**What to work on:**
Where the word "sheen" occurs in a line of the data, return the whole line.

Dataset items
[Start of Attachment]

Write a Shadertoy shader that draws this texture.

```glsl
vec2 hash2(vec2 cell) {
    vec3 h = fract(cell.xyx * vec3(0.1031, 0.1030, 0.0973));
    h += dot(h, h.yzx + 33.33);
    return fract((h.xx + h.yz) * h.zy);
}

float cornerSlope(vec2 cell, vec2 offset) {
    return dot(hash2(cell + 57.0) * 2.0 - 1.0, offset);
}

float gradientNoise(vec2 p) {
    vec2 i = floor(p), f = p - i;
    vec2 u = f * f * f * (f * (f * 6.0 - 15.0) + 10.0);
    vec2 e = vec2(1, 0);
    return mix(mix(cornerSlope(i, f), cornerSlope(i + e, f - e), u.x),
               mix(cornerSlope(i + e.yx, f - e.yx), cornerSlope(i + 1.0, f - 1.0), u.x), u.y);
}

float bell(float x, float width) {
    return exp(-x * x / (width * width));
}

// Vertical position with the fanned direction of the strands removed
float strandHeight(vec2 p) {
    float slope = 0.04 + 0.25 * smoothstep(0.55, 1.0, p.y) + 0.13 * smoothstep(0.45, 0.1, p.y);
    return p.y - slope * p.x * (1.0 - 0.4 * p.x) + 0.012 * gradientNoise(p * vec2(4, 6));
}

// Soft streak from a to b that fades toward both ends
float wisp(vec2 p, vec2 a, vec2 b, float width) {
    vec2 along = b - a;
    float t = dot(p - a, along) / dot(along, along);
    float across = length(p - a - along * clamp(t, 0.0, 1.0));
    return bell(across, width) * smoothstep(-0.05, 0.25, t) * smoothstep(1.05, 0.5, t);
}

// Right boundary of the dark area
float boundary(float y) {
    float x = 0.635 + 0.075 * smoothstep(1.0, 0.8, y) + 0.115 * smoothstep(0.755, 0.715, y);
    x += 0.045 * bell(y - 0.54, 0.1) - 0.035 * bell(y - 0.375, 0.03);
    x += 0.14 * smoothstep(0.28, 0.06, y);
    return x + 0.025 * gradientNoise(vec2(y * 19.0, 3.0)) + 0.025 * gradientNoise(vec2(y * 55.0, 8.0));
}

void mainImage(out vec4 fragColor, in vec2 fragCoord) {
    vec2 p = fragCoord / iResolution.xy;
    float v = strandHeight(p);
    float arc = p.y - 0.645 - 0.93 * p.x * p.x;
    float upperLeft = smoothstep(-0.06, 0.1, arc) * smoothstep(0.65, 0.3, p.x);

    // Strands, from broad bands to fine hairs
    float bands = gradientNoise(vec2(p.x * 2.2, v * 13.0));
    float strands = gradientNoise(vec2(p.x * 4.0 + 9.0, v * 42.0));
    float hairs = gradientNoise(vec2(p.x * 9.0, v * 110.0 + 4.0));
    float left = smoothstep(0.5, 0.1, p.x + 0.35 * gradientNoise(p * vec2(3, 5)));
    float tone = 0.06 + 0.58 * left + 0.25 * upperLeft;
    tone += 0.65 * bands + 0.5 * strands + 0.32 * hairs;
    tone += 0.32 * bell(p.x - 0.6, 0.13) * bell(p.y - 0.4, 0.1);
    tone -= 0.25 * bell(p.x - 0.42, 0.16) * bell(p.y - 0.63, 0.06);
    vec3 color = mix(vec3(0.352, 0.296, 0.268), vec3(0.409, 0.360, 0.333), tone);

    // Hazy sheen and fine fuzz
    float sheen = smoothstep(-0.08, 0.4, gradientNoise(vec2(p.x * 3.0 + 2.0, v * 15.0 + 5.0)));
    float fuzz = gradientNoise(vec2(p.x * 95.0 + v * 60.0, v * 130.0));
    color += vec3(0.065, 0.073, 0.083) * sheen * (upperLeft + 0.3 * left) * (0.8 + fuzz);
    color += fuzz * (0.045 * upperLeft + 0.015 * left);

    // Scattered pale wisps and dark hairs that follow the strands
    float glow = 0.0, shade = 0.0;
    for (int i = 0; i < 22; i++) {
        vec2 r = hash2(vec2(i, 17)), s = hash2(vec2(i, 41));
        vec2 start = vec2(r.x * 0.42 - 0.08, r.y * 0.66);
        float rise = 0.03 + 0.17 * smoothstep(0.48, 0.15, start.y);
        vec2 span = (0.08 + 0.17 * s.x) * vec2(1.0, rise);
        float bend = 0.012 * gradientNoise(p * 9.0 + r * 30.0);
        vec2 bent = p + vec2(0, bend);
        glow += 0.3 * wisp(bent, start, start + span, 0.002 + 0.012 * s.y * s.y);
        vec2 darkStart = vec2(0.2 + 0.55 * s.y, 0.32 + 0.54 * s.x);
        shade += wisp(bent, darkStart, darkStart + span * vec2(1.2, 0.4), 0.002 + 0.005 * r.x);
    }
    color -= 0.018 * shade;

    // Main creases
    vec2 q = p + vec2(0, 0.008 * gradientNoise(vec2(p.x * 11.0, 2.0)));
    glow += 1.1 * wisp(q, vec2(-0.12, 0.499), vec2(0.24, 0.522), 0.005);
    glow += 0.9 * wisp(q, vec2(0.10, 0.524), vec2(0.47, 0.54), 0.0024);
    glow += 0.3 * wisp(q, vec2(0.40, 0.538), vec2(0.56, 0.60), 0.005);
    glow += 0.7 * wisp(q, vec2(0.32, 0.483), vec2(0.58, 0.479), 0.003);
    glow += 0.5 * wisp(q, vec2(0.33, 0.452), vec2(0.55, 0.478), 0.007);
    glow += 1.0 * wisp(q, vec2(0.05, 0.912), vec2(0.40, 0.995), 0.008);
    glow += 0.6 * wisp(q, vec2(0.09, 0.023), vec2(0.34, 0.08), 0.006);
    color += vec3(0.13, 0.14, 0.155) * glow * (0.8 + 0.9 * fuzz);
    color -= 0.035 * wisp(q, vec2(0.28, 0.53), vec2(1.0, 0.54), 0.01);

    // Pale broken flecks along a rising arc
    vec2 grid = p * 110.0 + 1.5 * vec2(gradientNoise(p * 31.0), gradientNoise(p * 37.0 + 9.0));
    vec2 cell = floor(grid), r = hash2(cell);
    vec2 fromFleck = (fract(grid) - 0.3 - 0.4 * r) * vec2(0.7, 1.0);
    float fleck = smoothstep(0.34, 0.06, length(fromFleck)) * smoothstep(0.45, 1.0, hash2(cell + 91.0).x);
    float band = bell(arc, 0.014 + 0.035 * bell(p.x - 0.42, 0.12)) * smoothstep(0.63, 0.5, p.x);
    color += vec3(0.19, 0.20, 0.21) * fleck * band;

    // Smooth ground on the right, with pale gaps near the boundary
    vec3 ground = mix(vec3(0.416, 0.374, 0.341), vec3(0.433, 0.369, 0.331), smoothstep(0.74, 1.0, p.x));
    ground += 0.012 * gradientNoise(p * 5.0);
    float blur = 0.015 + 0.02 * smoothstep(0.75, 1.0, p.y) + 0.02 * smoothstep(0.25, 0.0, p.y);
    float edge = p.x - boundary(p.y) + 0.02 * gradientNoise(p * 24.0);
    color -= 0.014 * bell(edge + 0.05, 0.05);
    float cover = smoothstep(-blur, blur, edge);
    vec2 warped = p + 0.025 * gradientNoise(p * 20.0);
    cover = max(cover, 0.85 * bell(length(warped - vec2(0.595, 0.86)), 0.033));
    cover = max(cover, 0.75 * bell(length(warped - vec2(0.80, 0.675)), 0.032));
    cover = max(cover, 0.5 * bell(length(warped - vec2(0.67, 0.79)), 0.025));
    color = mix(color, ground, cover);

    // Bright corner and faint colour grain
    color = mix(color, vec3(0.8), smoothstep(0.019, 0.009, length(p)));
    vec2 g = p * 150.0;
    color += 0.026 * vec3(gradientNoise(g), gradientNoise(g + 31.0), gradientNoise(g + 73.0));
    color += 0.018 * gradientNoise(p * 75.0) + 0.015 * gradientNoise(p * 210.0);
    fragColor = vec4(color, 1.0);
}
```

[End of Attachment]

**Written answer:**
    // Hazy sheen and fine fuzz
    float sheen = smoothstep(-0.08, 0.4, gradientNoise(vec2(p.x * 3.0 + 2.0, v * 15.0 + 5.0)));
    color += vec3(0.065, 0.073, 0.083) * sheen * (upperLeft + 0.3 * left) * (0.8 + fuzz);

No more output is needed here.